“Come, Thou Almighty King” is one of our oldest English hymns, but its authorship is unknown. It was published in or before 1757, and one of the oldest imprints is in a four-page Methodist pamphlet. Some people have attributed it to Charles Wesley. But most hymnologists reject that attribution since it’s written to a meter that Wesley never used and the great hymnist never claimed it as his own. A number of old sources speculate that the real author was Rev. Martin Maden (1726-1790), who was an English lawyer-turned-Methodist-preacher with a reputation as a stirring orator and a gifted musician.

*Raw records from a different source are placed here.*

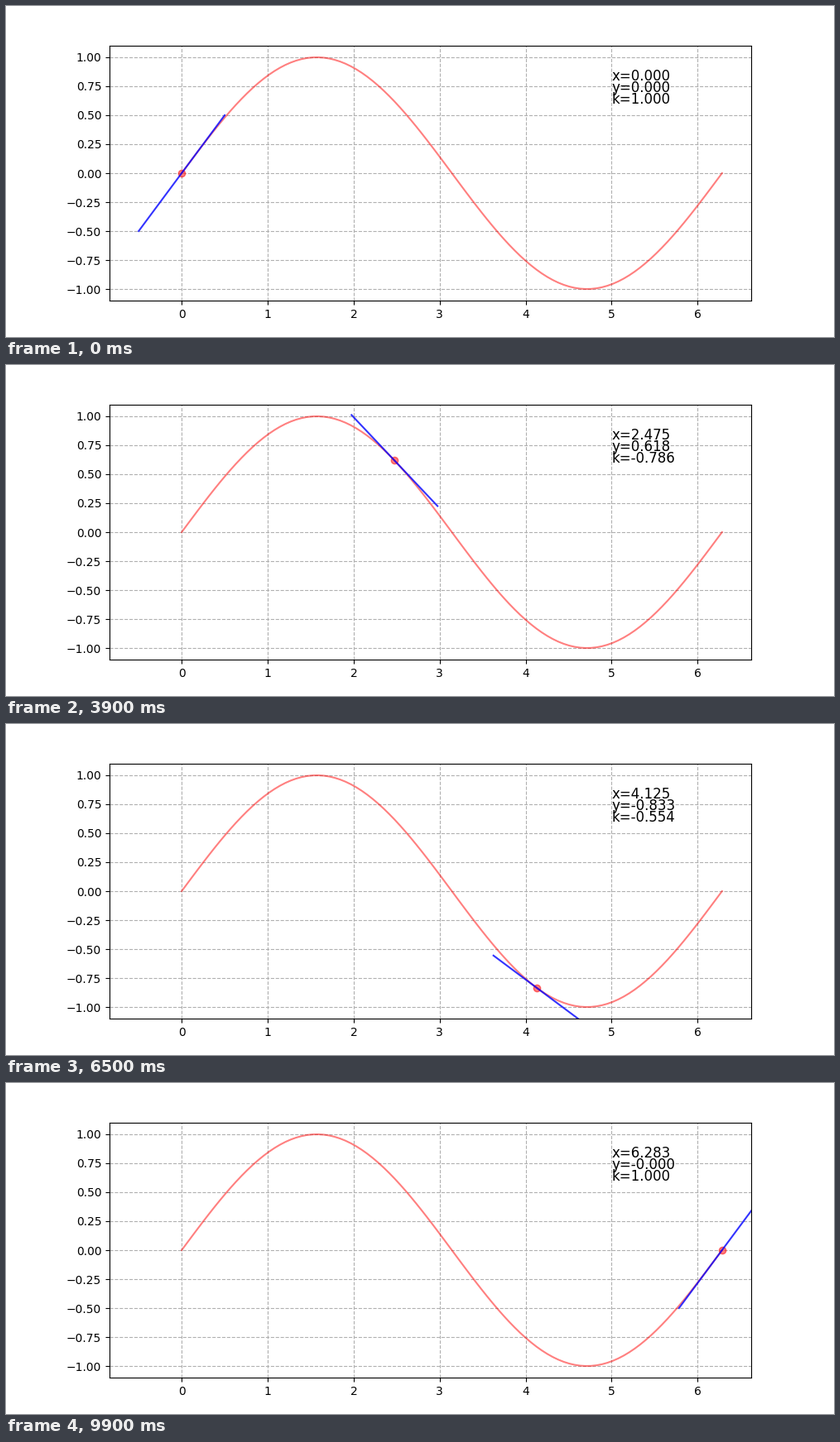
Write a matplotlib script that moves like this. It is 1000x400 px and loops after 10 s.

```python
import numpy as np
import matplotlib.pyplot as plt
from matplotlib.animation import FuncAnimation

STEPS = 100
HALF = 0.5  # half the tangent's width in x

xs = np.linspace(0, 2 * np.pi, STEPS)


def tangent(x0):
    x = np.array([x0 - HALF, x0 + HALF])
    return x, np.sin(x0) + np.cos(x0) * (x - x0)


fig, ax = plt.subplots(figsize=(10, 4), dpi=100)
ax.grid(linestyle="--")
ax.plot(xs, np.sin(xs), color="red", alpha=0.5)
dot, = ax.plot([0], [0], "ro", alpha=0.5)
line, = ax.plot(*tangent(0), color="blue", alpha=0.8)
labels = [ax.text(5, y, "", fontsize=12) for y in (0.8, 0.7, 0.6)]


def update(i):
    x = xs[i]
    y, k = np.sin(x), np.cos(x)
    dot.set_data([x], [y])
    line.set_data(*tangent(x))
    for label, name, value in zip(labels, "xyk", (x, y, k)):
        label.set_text(f"{name}={value:.3f}")
    return dot, line, *labels


anim = FuncAnimation(fig, update, frames=STEPS, interval=100,
                     repeat=True, repeat_delay=0, blit=False)
plt.show()
```
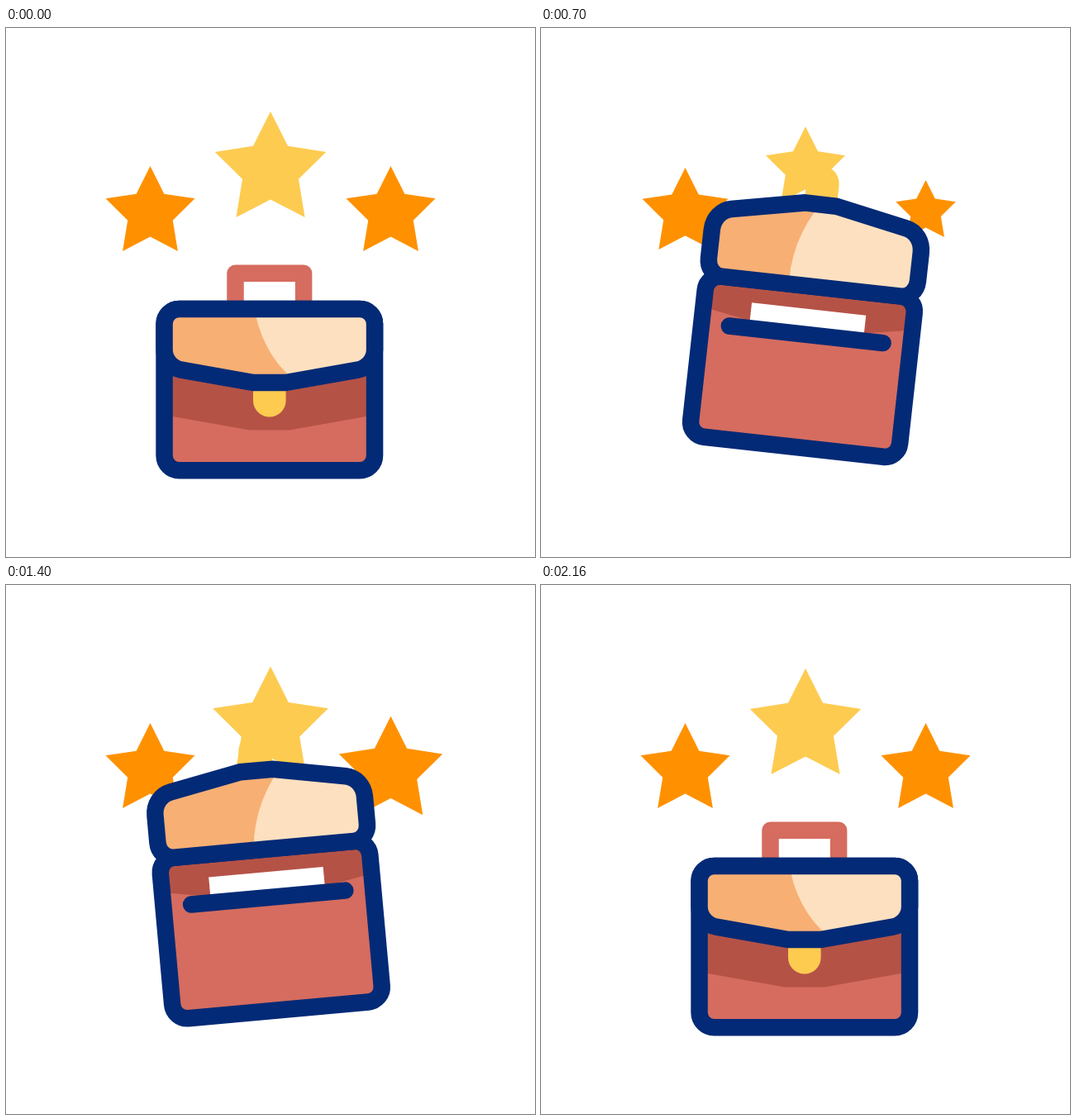
Animation, 640 px wide and 640 px high, one loop 2400 ms. Source, as an HTML page with a canvas:

```html
<!DOCTYPE html>
<html lang="en">
<head>
<meta charset="utf-8">
<title>Briefcase</title>
<style>
html, body { margin: 0; width: 100%; height: 100%; overflow: hidden; background: #fff; }
canvas { display: block; width: 100vmin; height: 100vmin; }
</style>
</head>
<body>
<canvas id="stage"></canvas>
<script>
const SIZE = 640, LOOP = 2400, ACTIVE = 2160, LINE = 20.5;
const NAVY = '#032a76', RED = '#d56c5f', DARK = '#b55246', TAN = '#f7af74',
      CREAM = '#fde0bf', YELLOW = '#fdcb50', ORANGE = '#ff9100';

// Case geometry: x from its middle, y from the hinge
const CENTER = 318.8, HINGE = 340, PIVOT = 76;
const HALF = 127.25, HEIGHT = 195.3, DEPTH = 89, RADIUS = 18, OPEN = -1.12;

const STARS = [
  { x: 174.5, y: 218.5, r: 56.8, color: ORANGE, delay: 0, low: 0.66, high: 1.29 },
  { x: 320, y: 165, r: 70.7, color: YELLOW, delay: 165, low: 0.68, high: 1.22 },
  { x: 465.5, y: 218.5, r: 56.8, color: ORANGE, delay: 360, low: 0.6, high: 1.18 }
];

const canvas = document.getElementById('stage');
const ctx = canvas.getContext('2d');
const ratio = Math.max(1, window.devicePixelRatio || 1);
canvas.width = canvas.height = SIZE * ratio;

// Eases 0 to 1 between two times
function ease(t, from, to) {
  const p = Math.min(1, Math.max(0, (t - from) / (to - from)));
  return (1 - Math.cos(Math.PI * p)) / 2;
}

// Eases through values reached at the given times
function through(t, times, values) {
  let v = values[0];
  for (let i = 1; i < values.length; i++) {
    v += (values[i] - values[i - 1]) * ease(t, times[i - 1], times[i]);
  }
  return v;
}

const hop = t => through(t, [0, 300, 745, 1050, 1400, 1780, ACTIVE], [0, 61, -30, 55, -20.5, 15.5, 0]);

function sway(t) {
  const peaks = [0, -15, 16, -6.5, 3, 0];
  return through(t, peaks.map((_, i) => i * ACTIVE / 5), peaks);
}

const lidScale = t => 1 + (OPEN - 1) * (ease(t, 160, 590) - ease(t, 1340, 2002));

function starScale(star, t) {
  const low = 455 + star.delay, high = low + 505;
  return through(t, [153 + 0.7 * star.delay, low, high, high + 380], [1, star.low, star.high, 1]);
}

function baseTransform() {
  ctx.setTransform(ratio, 0, 0, ratio, 0, 0);
}

function fill(color) {
  ctx.fillStyle = color;
  ctx.fill();
}

function stroke(color, join = 'miter') {
  ctx.strokeStyle = color;
  ctx.lineWidth = LINE;
  ctx.lineJoin = join;
  ctx.lineCap = 'round';
  ctx.stroke();
}

function poly(points) {
  ctx.beginPath();
  points.forEach(p => ctx.lineTo(p[0], p[1]));
}

const mirror = points => [...points, ...points.map(([x, y]) => [-x, y]).reverse()];

function drawStar(star, t) {
  const s = starScale(star, t), points = [];
  // The star scales about the middle of its bounding box
  const drop = star.r * (1 - Math.cos(Math.PI / 5)) / 2;
  for (let i = 0; i < 10; i++) {
    const r = star.r * (i % 2 ? 0.505 : 1), a = i * Math.PI / 5;
    points.push([star.x + s * r * Math.sin(a), star.y + s * (drop - r * Math.cos(a))]);
  }
  poly(points);
  fill(star.color);
}

function bodyPath() {
  ctx.beginPath();
  ctx.roundRect(-HALF, 0, 2 * HALF, HEIGHT, RADIUS);
}

function drawBody(k) {
  poly(mirror([[41.3, 5], [41.3, -43.3]]));
  stroke(RED, 'round');

  bodyPath();
  fill(RED);

  // The lid's shade slides up as the lid opens
  const up = 42 * (k - 1);
  poly(mirror([[124, 5], [124, 128.7 + up], [24, 146.5 + up]]));
  fill(DARK);

  ctx.fillStyle = '#fff';
  ctx.fillRect(-69.5, 27.5, 139, 31);
  poly(mirror([[93.5, 58.5]]));
  stroke(NAVY);

  bodyPath();
  stroke(NAVY);
}

function lidPath(k) {
  const corner = 70, fold = 19.5;
  ctx.save();
  ctx.scale(1, k);
  ctx.beginPath();
  ctx.moveTo(0, 0);
  ctx.arcTo(HALF, 0, HALF, corner, RADIUS);
  ctx.arcTo(HALF, corner, fold, DEPTH, 25);
  ctx.lineTo(fold, DEPTH);
  ctx.lineTo(-fold, DEPTH);
  ctx.arcTo(-HALF, corner, -HALF, 0, 25);
  ctx.arcTo(-HALF, 0, 0, 0, RADIUS);
  ctx.closePath();
  ctx.restore();
}

function drawClasp(k) {
  ctx.save();
  ctx.scale(1, k);
  ctx.beginPath();
  ctx.roundRect(-19.8, DEPTH, 39.6, 41.5, [0, 0, 19.8, 19.8]);
  fill(YELLOW);
  ctx.restore();
}

function drawLid(k) {
  lidPath(k);
  fill(TAN);

  // The light patch stays still while the lid moves across it
  ctx.save();
  ctx.clip();
  baseTransform();
  ctx.beginPath();
  ctx.moveTo(SIZE, 458);
  ctx.ellipse(435.5, 320, 136, 138, 0, Math.PI / 2, Math.PI);
  ctx.ellipse(435.5, 320, 136, 152, 0, Math.PI, Math.PI * 1.5);
  ctx.lineTo(SIZE, 168);
  fill(CREAM);
  ctx.restore();

  lidPath(k);
  stroke(NAVY);
}

function draw(t) {
  baseTransform();
  ctx.fillStyle = '#fff';
  ctx.fillRect(0, 0, SIZE, SIZE);
  STARS.forEach(star => drawStar(star, t));

  const k = lidScale(t);
  ctx.translate(CENTER, HINGE + PIVOT + hop(t));
  ctx.rotate(sway(t) * Math.PI / 180);
  ctx.translate(0, -PIVOT);
  drawBody(k);
  drawClasp(k);
  drawLid(k);
}

const start = performance.now();
function tick() {
  draw((performance.now() - start) % LOOP);
  requestAnimationFrame(tick);
}
tick();
</script>
</body>
</html>
```
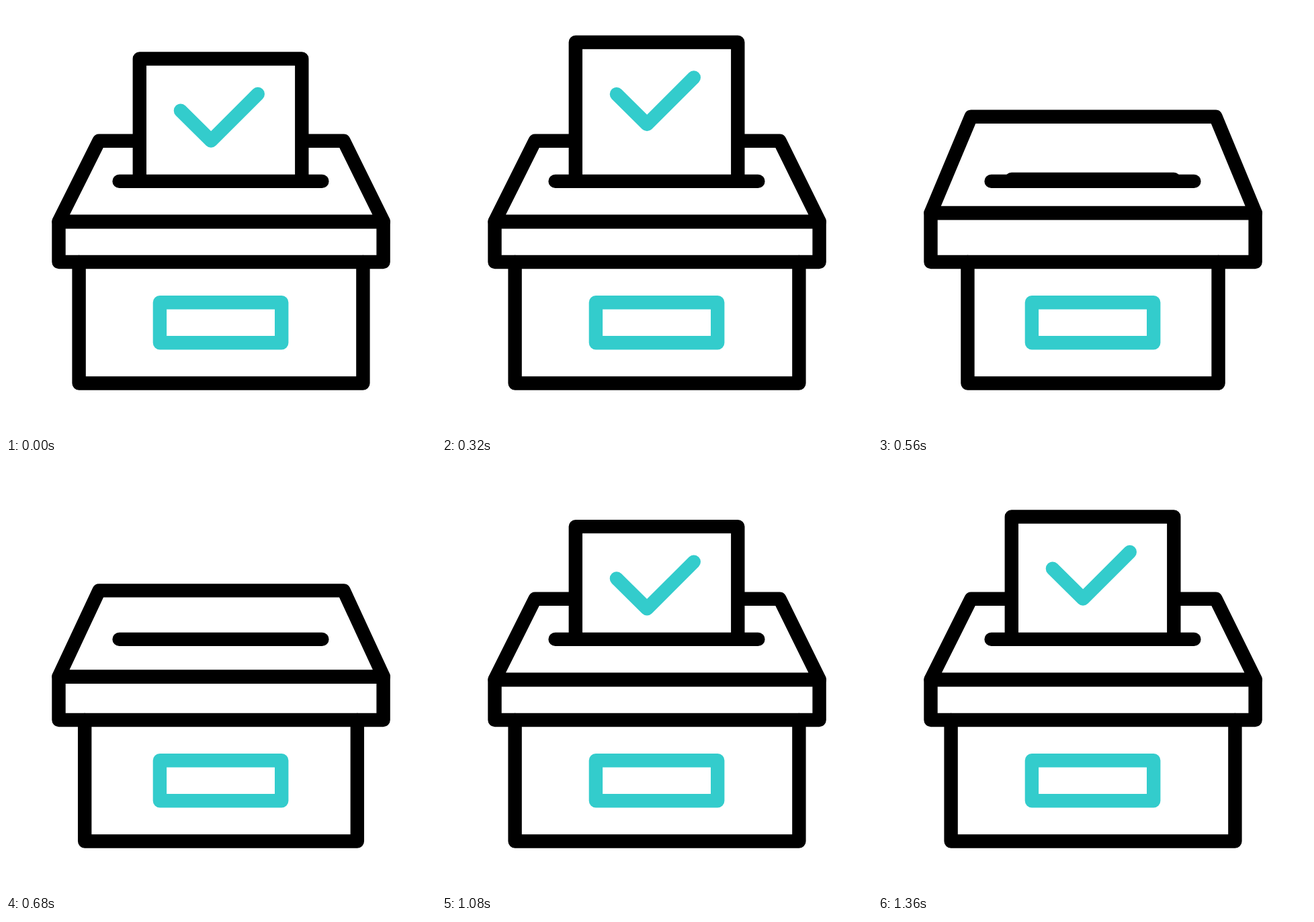
An HTML page for the animation above (1480 ms loop, 640 by 640 pixels).

```html
<!DOCTYPE html>
<html lang="en">
<head>
<meta charset="utf-8">
<title>Ballot box</title>
<style>
  html, body { margin: 0; width: 100%; height: 100%; overflow: hidden; background: #fff; }
  svg { display: block; width: 100%; height: 100%; }
  path { fill: none; stroke: #000; stroke-width: 20.4; stroke-linecap: round; stroke-linejoin: round; }
  .accent { stroke: #3cc; }
  .sheet { fill: #fff; }
</style>
</head>
<body>
<svg viewBox="0 0 640 640">
  <clipPath id="above"><rect width="640" height="261"/></clipPath>
  <path id="body"/>
  <path id="top"/>
  <path id="rim"/>
  <path class="accent" d="M228.9 441.3H410.2V501.3H228.9Z"/>
  <g clip-path="url(#above)">
    <g id="paper">
      <path class="sheet" d="M198.8 330V78.5H440.3V330"/>
      <path class="accent" d="M259.9 155.8L305.1 200.6L374.8 131"/>
    </g>
  </g>
  <path d="M168.6 260.9H470.4"/>
</svg>
<script>
  const LOOP = 1480, STEP = 40;
  const LIFT = -41, HIDDEN = 183, STRETCH = 36;
  const el = id => document.getElementById(id);

  const smooth = p => p * p * (3 - 2 * p);
  const gather = p => p ** 1.4;

  // Eased progress from 0 to 1 between two times.
  const ramp = (t, from, to, ease = smooth) =>
    ease(Math.min(1, Math.max(0, (t - from) / (to - from))));

  // The sheet lifts, drops into the slot, springs back out and settles.
  const paperOffset = t =>
    LIFT * (ramp(t, 140, 400, gather) - ramp(t, 1145, 1345)) +
    (HIDDEN - LIFT) * (ramp(t, 400, 573) - ramp(t, 945, 1145));

  const boxStretch = t => STRETCH * (ramp(t, 359, 559) - ramp(t, 559, 759));

  function draw(time) {
    const t = Math.floor((time % LOOP) / STEP) * STEP;
    const s = boxStretch(t);
    const back = 200.8 - s, front = 320.8 - s * 0.36, inset = s * 0.69;

    el('paper').setAttribute('transform', `translate(0 ${paperOffset(t)})`);
    el('body').setAttribute('d', `M${108.6 + inset} 381V561.5H${531.4 - inset}V381`);
    el('top').setAttribute('d', `M78.5 ${front}L138.5 ${back}H502.6L561.8 ${front}Z`);
    el('rim').setAttribute('d', `M78.5 ${front + 0.5}H561.6V381H78.5Z`);
  }

  const begin = performance.now();
  function tick() {
    draw(performance.now() - begin);
    requestAnimationFrame(tick);
  }
  tick();
</script>
</body>
</html>
```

At first, this hymn was sung to the same tune as “God Save the King.” On the American side of the Atlantic, we use the same tune for “My Country ‘Tis of Thee.” Just as an experiment, try singing a verse of “Come, Thou Almighty King” to this slower, more somber melody.
There’s an interesting story connected with it. During the American Revolution, while British troops were occupying New York City and appeared to be winning the war, a group of English soldiers went to church one Sunday morning in Long Island. The setting was tense. The occupiers demanded the congregation sing, “God Save The King” in honor of King George III. The organist was forced to begin playing the tune – but instead of singing “God Save the King,” the congregation broke out in “Come, Thou Almighty King.”
I don’t remember not knowing this hymn. In the mountain church I attended in childhood, it was one of three songs that opened almost every Sunday morning service, the others being “Holy, Holy, Holy” and “O Worship the King.” I love those hymns to this day. After all, what better prayer than a church offer than: “Come, and Thy people bless, and give Thy Word success!”
As it’s given in most hymnals, “Come, Thou Almighty King” is a Trinitarian prayer addressed to God the Father (first stanza), God the Son (second stanza), God the Holy Spirit (third stanza), and to the entire Trinity (fourth stanza).
Since 1769, the majestic tune Italian Hymn has been used as the musical setting for “Come, Thou Almighty King.” It was composed by Felice de Giardini, the Italian composer and violinist.
–From my new book Then Sings My Soul Book 3.